Exercise input:
──────
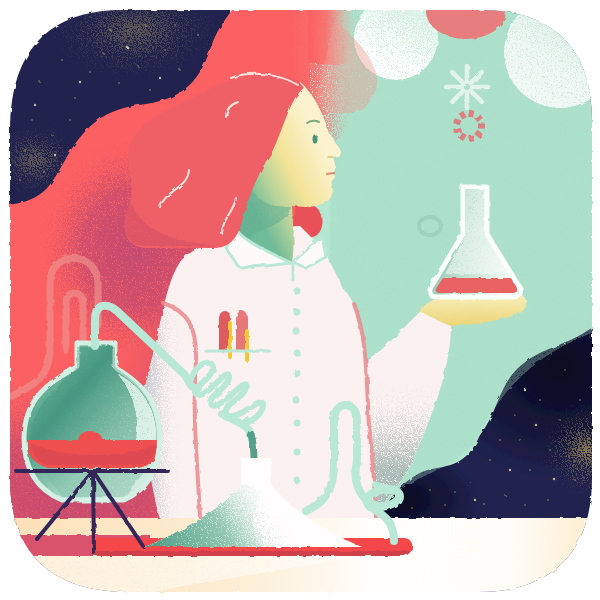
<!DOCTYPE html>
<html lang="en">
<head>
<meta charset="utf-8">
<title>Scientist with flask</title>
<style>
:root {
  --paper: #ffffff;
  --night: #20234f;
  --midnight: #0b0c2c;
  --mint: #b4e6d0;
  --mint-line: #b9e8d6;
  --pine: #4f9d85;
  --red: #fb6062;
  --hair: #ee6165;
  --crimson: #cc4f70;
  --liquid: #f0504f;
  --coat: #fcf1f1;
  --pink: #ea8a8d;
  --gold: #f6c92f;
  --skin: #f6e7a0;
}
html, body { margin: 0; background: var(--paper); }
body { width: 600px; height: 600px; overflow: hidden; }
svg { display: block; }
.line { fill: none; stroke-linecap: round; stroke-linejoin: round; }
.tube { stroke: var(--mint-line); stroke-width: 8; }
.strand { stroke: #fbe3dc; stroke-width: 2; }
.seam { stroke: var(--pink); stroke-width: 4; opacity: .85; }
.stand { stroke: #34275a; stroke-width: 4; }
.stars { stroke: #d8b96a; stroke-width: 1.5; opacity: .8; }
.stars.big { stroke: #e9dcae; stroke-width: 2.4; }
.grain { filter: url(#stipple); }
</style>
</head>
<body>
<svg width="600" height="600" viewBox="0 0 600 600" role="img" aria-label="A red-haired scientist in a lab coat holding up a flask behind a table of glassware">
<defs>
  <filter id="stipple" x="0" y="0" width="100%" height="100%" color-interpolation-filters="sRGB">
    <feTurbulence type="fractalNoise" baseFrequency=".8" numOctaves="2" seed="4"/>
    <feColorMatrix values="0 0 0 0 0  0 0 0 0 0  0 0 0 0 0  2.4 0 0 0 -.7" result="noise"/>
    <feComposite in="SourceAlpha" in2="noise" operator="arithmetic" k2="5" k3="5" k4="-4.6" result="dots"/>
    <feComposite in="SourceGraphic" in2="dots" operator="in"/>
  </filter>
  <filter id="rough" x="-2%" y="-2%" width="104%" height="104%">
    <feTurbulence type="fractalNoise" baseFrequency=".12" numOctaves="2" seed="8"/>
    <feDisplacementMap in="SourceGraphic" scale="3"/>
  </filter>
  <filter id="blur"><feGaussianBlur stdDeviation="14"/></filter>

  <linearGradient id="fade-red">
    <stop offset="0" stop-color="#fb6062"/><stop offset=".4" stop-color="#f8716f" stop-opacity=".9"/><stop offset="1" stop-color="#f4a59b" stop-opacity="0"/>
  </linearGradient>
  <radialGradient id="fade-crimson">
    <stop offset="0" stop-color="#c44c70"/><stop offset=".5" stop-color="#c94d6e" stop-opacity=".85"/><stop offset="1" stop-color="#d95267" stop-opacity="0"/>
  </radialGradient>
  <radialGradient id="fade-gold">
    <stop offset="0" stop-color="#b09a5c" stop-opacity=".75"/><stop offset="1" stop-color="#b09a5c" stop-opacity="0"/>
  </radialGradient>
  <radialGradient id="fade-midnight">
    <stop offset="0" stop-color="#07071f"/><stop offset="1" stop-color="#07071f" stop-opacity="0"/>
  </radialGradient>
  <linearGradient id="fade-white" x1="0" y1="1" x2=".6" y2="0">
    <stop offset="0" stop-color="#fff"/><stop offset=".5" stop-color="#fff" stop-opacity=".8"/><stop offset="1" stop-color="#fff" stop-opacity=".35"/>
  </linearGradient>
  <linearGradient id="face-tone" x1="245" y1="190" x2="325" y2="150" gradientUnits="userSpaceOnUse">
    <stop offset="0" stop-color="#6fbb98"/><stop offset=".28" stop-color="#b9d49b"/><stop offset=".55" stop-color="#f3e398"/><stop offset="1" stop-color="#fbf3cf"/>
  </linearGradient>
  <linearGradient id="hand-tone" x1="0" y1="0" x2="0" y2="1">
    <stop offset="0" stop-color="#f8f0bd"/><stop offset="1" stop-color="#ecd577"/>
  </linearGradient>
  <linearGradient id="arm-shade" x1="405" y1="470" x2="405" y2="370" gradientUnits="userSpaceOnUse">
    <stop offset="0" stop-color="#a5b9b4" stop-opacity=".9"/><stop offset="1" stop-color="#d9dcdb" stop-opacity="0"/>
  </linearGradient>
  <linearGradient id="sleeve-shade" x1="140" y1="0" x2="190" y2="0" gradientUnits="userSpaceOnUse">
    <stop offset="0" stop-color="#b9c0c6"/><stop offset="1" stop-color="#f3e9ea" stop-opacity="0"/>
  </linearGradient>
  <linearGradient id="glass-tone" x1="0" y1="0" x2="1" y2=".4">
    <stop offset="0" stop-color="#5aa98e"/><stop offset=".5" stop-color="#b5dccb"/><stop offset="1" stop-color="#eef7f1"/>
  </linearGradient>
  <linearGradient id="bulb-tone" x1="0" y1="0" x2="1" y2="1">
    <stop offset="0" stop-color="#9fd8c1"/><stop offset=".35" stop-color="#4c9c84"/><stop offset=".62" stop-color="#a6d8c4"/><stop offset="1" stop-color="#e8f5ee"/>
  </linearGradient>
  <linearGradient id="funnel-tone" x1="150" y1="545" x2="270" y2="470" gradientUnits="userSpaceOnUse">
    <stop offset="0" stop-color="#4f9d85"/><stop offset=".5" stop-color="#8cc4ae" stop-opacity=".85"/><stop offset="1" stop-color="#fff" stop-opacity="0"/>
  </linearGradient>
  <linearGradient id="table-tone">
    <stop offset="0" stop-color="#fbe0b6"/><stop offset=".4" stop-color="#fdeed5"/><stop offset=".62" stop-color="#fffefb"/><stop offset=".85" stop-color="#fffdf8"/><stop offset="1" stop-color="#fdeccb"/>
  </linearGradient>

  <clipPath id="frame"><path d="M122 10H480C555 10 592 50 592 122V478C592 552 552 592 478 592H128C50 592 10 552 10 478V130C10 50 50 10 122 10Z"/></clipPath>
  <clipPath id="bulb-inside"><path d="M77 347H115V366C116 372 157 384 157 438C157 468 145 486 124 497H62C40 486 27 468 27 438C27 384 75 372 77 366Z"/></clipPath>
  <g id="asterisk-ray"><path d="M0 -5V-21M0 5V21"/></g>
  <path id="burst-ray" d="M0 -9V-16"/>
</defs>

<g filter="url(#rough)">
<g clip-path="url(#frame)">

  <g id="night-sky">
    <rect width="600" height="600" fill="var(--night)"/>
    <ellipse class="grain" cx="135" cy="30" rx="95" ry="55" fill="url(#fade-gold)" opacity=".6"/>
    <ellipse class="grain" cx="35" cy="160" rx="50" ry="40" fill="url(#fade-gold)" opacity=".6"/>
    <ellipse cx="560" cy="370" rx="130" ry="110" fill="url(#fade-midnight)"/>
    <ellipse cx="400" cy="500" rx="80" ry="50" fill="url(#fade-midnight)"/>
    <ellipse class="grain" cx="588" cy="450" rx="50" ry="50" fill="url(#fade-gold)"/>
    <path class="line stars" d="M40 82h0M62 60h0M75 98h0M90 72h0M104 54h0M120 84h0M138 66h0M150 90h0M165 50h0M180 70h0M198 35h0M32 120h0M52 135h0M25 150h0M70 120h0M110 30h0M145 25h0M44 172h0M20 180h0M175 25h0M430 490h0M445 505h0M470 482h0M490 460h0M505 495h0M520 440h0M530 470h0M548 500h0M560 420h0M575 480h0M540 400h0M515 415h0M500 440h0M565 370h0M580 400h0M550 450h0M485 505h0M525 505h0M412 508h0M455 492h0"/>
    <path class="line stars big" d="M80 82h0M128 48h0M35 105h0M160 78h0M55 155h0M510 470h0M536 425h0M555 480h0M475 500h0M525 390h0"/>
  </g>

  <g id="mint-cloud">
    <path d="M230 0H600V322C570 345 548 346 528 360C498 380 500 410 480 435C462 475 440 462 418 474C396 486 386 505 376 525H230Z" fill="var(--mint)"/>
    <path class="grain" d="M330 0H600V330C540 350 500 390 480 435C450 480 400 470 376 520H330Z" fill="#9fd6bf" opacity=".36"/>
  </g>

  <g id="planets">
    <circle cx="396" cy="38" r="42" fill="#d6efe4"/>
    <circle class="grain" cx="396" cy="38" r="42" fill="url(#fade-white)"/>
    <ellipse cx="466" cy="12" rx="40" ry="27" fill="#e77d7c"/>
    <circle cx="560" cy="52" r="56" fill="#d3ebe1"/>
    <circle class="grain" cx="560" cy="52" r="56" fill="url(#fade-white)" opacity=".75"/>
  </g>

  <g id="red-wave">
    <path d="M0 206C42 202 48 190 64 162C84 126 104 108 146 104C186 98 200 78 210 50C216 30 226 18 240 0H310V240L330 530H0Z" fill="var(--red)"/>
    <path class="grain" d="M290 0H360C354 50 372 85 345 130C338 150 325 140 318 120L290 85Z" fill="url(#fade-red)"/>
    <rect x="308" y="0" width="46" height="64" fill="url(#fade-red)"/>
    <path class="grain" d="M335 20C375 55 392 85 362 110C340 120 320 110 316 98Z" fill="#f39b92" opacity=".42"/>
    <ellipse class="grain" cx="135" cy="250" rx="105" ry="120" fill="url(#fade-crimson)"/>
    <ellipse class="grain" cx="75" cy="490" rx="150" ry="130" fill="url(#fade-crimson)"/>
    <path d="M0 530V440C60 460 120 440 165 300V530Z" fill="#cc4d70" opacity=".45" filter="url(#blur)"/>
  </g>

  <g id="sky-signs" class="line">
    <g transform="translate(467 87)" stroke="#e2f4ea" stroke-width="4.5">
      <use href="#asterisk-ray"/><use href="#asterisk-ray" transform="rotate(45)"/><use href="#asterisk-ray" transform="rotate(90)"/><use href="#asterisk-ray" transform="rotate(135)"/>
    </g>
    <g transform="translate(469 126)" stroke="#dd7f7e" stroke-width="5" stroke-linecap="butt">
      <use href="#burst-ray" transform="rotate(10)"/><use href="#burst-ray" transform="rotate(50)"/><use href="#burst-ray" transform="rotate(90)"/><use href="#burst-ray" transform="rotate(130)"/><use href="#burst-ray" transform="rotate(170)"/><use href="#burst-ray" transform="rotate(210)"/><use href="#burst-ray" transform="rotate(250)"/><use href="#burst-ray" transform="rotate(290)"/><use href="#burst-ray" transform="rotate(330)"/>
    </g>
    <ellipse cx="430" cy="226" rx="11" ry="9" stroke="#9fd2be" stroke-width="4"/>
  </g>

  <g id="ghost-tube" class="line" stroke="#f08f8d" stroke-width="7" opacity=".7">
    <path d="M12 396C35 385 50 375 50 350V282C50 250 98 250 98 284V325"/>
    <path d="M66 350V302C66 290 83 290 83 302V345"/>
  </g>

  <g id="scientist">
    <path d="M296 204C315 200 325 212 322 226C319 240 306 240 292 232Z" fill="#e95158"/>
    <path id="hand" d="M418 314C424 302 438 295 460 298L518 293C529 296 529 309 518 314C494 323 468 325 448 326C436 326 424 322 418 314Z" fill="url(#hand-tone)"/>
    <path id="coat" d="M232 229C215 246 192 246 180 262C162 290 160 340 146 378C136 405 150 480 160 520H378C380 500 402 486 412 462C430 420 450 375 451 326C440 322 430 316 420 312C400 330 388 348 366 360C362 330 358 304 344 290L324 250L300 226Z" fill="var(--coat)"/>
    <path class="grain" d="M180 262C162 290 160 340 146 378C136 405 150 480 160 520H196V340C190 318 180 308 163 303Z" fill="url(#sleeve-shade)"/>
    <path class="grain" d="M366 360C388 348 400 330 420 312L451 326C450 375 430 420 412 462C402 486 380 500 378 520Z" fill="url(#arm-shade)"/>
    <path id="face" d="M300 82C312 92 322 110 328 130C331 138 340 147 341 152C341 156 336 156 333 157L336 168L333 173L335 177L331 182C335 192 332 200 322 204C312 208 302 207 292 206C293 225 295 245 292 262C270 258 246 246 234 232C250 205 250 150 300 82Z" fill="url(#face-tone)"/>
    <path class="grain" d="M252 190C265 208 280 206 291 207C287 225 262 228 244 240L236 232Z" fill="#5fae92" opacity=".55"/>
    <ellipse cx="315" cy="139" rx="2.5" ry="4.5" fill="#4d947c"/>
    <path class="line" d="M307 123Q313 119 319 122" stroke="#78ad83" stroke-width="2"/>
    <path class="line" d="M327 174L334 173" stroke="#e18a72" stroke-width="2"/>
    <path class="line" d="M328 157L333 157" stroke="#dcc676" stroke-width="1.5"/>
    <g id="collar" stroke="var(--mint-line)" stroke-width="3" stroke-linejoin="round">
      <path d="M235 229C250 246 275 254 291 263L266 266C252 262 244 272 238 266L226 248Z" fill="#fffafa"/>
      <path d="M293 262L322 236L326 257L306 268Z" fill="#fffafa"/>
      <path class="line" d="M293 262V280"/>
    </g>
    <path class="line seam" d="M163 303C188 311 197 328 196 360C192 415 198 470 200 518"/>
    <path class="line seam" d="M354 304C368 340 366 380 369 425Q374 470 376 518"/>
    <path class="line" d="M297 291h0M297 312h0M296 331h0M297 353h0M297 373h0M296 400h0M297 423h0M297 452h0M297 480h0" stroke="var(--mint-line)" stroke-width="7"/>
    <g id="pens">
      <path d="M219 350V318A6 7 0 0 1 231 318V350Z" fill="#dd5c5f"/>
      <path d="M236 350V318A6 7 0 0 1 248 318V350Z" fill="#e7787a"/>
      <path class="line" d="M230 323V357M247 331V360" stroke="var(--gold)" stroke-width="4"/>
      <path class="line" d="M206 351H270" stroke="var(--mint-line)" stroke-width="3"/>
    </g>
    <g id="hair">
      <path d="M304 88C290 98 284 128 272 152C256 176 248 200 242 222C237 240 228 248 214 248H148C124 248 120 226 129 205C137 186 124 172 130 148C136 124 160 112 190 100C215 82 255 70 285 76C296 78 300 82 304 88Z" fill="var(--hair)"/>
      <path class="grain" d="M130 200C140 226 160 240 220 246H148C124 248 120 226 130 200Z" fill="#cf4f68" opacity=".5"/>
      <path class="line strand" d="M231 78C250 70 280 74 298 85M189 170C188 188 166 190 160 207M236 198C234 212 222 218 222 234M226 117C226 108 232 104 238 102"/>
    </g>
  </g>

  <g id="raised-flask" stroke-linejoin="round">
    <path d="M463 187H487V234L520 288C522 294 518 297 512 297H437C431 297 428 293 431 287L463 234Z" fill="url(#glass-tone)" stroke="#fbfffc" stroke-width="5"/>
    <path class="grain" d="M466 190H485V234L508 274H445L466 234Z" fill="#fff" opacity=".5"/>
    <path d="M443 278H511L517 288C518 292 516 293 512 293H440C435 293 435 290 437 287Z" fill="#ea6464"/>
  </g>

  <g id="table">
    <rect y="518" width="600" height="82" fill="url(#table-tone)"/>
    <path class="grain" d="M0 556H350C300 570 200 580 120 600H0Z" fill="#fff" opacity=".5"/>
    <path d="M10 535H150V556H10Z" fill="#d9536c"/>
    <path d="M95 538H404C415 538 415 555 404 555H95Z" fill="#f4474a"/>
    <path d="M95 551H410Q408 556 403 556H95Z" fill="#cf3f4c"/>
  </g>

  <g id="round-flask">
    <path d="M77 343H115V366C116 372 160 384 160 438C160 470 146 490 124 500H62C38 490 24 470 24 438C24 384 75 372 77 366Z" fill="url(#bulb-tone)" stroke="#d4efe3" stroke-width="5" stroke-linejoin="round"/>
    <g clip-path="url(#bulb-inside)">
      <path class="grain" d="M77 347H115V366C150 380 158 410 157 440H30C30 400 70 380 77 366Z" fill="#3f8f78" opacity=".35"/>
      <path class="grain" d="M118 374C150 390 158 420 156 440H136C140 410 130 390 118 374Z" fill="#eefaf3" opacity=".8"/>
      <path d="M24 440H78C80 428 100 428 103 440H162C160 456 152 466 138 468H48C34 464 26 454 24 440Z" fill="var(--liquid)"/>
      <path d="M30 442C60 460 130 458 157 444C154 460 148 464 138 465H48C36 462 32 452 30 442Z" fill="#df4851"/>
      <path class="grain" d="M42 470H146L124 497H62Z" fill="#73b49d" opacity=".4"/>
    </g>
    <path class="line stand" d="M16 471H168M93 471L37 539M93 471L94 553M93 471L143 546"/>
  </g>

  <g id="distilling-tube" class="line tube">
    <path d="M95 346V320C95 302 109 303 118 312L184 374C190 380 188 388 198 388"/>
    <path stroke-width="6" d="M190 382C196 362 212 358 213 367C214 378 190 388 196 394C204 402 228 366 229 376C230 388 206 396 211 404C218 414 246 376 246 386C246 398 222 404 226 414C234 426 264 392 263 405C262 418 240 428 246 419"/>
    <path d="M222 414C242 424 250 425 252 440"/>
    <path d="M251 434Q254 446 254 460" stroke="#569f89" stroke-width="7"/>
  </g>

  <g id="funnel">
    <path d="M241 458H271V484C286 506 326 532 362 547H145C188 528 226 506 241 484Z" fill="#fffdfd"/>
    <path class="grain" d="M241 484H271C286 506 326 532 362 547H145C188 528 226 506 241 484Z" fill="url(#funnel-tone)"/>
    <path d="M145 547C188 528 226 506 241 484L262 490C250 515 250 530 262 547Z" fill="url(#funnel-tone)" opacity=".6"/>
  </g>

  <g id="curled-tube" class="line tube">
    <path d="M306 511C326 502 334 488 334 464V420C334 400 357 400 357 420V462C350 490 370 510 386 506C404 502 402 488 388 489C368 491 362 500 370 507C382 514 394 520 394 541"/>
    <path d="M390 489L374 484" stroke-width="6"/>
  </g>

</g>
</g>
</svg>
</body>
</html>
──────
Prompt: A single number is expected: the count of lines in the entries that carry the string "crimson".

Response box: 4